The role of education for women and girls in conflict and post-conflict countries

June 19 is the International Day for the Elimination of Sexual Violence in Conflict

In the event of war and conflict, women and young girls suffer more compared to their male counterparts. According to UNHCR, women comprise 49% of refugees worldwide, mainly due to conflicts, and they often face more hardship than men in similar situations due to their gender.

In the Bentiu Protection of Civilians site (POC) in Unity State, Nyapuor, 9, carries an empty food tin to sit on at school in the POC in Unity State South Sudan. She has to bring this tin as there are no seats for her at the school. CREDIT: © UNICEF/UN030156/Rich

“I came with my mother to the POC because of the war. I was very frightened by the war I saw so many people wounded and men shooting guns, it was very bad. I feel safe here in the POC and want to keep coming to school. I am very happy here my favourite subject at school is math. I would like to have more text books to read that would make me even happier.”

This is the eighth blog post in a series of collaborations between the Association for the Development of Education in Africa (ADEA) and the Global Partnership for Education (GPE)

The effects of war and conflict afflict every member of the society.
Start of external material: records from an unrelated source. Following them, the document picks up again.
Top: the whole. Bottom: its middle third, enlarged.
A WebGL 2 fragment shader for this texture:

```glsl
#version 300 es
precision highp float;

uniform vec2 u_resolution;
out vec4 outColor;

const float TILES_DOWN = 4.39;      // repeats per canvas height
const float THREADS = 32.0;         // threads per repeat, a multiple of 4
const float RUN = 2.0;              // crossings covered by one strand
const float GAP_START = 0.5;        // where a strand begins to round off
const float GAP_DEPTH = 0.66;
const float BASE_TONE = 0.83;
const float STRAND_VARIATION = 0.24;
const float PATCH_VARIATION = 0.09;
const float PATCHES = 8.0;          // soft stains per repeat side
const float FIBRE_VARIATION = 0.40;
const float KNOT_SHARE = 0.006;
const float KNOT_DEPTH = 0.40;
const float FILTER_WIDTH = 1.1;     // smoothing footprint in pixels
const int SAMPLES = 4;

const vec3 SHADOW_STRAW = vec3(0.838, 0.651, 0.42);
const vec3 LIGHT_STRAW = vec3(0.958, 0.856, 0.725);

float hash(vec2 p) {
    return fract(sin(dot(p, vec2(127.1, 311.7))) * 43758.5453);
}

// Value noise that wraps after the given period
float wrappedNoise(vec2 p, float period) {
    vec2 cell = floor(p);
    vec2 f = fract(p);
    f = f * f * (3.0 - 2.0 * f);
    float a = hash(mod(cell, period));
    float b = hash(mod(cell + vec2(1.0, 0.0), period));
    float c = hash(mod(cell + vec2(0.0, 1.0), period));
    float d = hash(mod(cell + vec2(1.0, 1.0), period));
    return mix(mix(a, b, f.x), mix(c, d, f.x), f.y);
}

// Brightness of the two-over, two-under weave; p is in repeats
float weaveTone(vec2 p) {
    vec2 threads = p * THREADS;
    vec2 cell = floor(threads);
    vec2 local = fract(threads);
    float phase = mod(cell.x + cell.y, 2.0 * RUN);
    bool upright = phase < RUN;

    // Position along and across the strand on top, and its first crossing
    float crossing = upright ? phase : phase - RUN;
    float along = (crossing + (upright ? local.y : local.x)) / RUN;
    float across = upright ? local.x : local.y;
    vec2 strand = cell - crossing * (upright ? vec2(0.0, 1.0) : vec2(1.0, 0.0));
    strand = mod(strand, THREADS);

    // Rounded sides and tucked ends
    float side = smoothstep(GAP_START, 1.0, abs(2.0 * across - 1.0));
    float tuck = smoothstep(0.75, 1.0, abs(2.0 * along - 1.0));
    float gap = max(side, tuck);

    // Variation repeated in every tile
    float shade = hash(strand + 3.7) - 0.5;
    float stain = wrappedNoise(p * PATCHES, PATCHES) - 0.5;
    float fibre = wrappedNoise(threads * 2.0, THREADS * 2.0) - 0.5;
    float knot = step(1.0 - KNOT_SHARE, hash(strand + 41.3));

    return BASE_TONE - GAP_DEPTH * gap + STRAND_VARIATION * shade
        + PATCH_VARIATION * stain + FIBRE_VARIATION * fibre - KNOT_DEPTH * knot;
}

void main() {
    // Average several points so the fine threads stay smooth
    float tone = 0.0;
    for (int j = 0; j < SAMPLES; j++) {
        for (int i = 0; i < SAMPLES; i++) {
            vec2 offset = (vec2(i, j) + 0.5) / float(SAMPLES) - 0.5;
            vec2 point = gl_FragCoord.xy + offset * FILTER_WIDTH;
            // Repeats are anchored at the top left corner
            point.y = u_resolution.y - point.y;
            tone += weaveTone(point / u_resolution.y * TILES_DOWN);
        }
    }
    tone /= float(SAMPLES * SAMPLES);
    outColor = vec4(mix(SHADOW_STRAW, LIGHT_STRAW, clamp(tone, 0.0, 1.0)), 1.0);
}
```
In a typical conflict, family and community structures are often dismantled, traditional beliefs and practices lack meaning and human rights are grossly violated.

Women and young girls suffer disproportionately during and after conflicts

In the event of war and conflict, women and young girls suffer more compared to their male counterparts. According to the Office of the United Nations High Commissioner for Refugees (UNHCR), women comprise 49%  of refugees worldwide, mainly due to conflicts, and they often face more hardship than men in similar situations due to their gender.

In addition to being disconnected from their families, women and girls are at of risk of sexual violence. Cases of girls being abducted, raped and forced into marriages are often registered. A clear example is the April 2014 kidnapping of more than 200 schoolgirls from the Government Secondary School in the town of Chibok in Borno State, Nigeria. This incidence received worldwide condemnation of the outlawed militant Islamist group, known as Boko Haram.

In a 2014 Human Rights Watch report, the girls confessed to having been raped, being forced to marry the militants and even performing hard labor to satisfy the sect members. The report also highlights that at least 500 women and girls have been seized by the group since 2009 when the insurgency began in West Africa.

In East Africa, a 2016 study conducted by the UN Security Council in Rwanda portrays conflicts as a driver of child marriage cases reported in the country. The study found that before the 1994 genocide, the average age for marriage for a girl was between 20 and 25 years. In the refugee camps during and after the genocide, the average age of marriage dropped to 15 years.

How the aftermath of wars and conflicts affect women and adolescent girls’ primary needs

The situation worsens for women and girls in the aftermath of wars and conflicts. Besides undergoing psychological distress, they have to bear the responsibilities of caring for their dependents including the children conceived out of sexual violence. These circumstances restrict girls and women from accessing primary needs such as healthcare, education and self-development opportunities. They are also vulnerable to discrimination and isolation by peers and the society as a whole.

Without requisite education and training, they fail to earn a livelihood and contribute to the labor market.

Many students are left unable to cope with the formal system, lag behind and illiteracy rates increase. In response, a multisectoral approach supports and empowers this vulnerable group to be integrated back into society and further reclaim their place.

Why education and training play a key role in empowering women and girls in post-conflict countries

It has been argued that Technical and Vocational Education and Training (TVET) can have a tremendous positive impact in countries that have faced conflict. TVET provision in post-conflict countries has included non-formal training and skills development, along with the necessary elements of life skills and literacy.

Often times, the gender component of TVET in post-conflict countries has not been a major area of focus despite the vulnerabilities and marginalization of women and girls.A special focus should be placed on activities which compensate for gender disparities (i.e. human rights, education, resources, and empowerment); an economic approach which addresses the economic and governance programs (i.e. leadership, labor, and talent); and gender-oriented activities to change inequalities and conflict-affected societies into peaceful societies of respect and equality.

Some best practices in empowering women and girls in post-conflict situations include a case study conducted by the Forum  for African Women Educationalists (FAWE) and the Danish International Development Agency (DANIDA) dubbed Economic Empowerment of Girls in Post-Conflict Situations through Technical and Vocational Education and Training (TVET). From 2009 to 2014, the case study successfully reached hundreds of girls and women in the following four targeted countries: Burundi, Liberia, Sierra Leone, and Somalia.

According to the study, empowerment of women as well as equipping them with new vocational skills brought both intrinsic and extrinsic values, increased capacity and self-worth for the beneficiaries. The once disadvantaged and despondent girls and women were found to feel capable of serving society and contributing to their socio-economic emancipation as well as participating effectively in their countries’ development.

Across the globe there has been a growing interest to include women in conflict resolution and peace talks, with the number or representation growing from 1% in 1999 to 9% in 2011 as reflected in the United Nations Security Council Resolution 1325 (S/RES/1325) on women and peace and security adopted on 31st October 2000.

Nevertheless, the percentage of representation is still wanting. Being among the most affected group in times of conflicts, women would be better placed to propose solutions for the victims of violence.


As we commemorate the International Day for the Elimination of Sexual Violence in Conflict today, a lot of emphasis needs to be placed on investing in programs that uplift the lives of the victims of conflicts and violence.

While TVET has worked well in selected conflict countries, there is need to replicate such good practices in other countries experiencing fragility. Moreover, women and girl’s access to and participation in peacebuilding and reintegration processes will go a long way in enhancing the economic and social status of this marginalized group.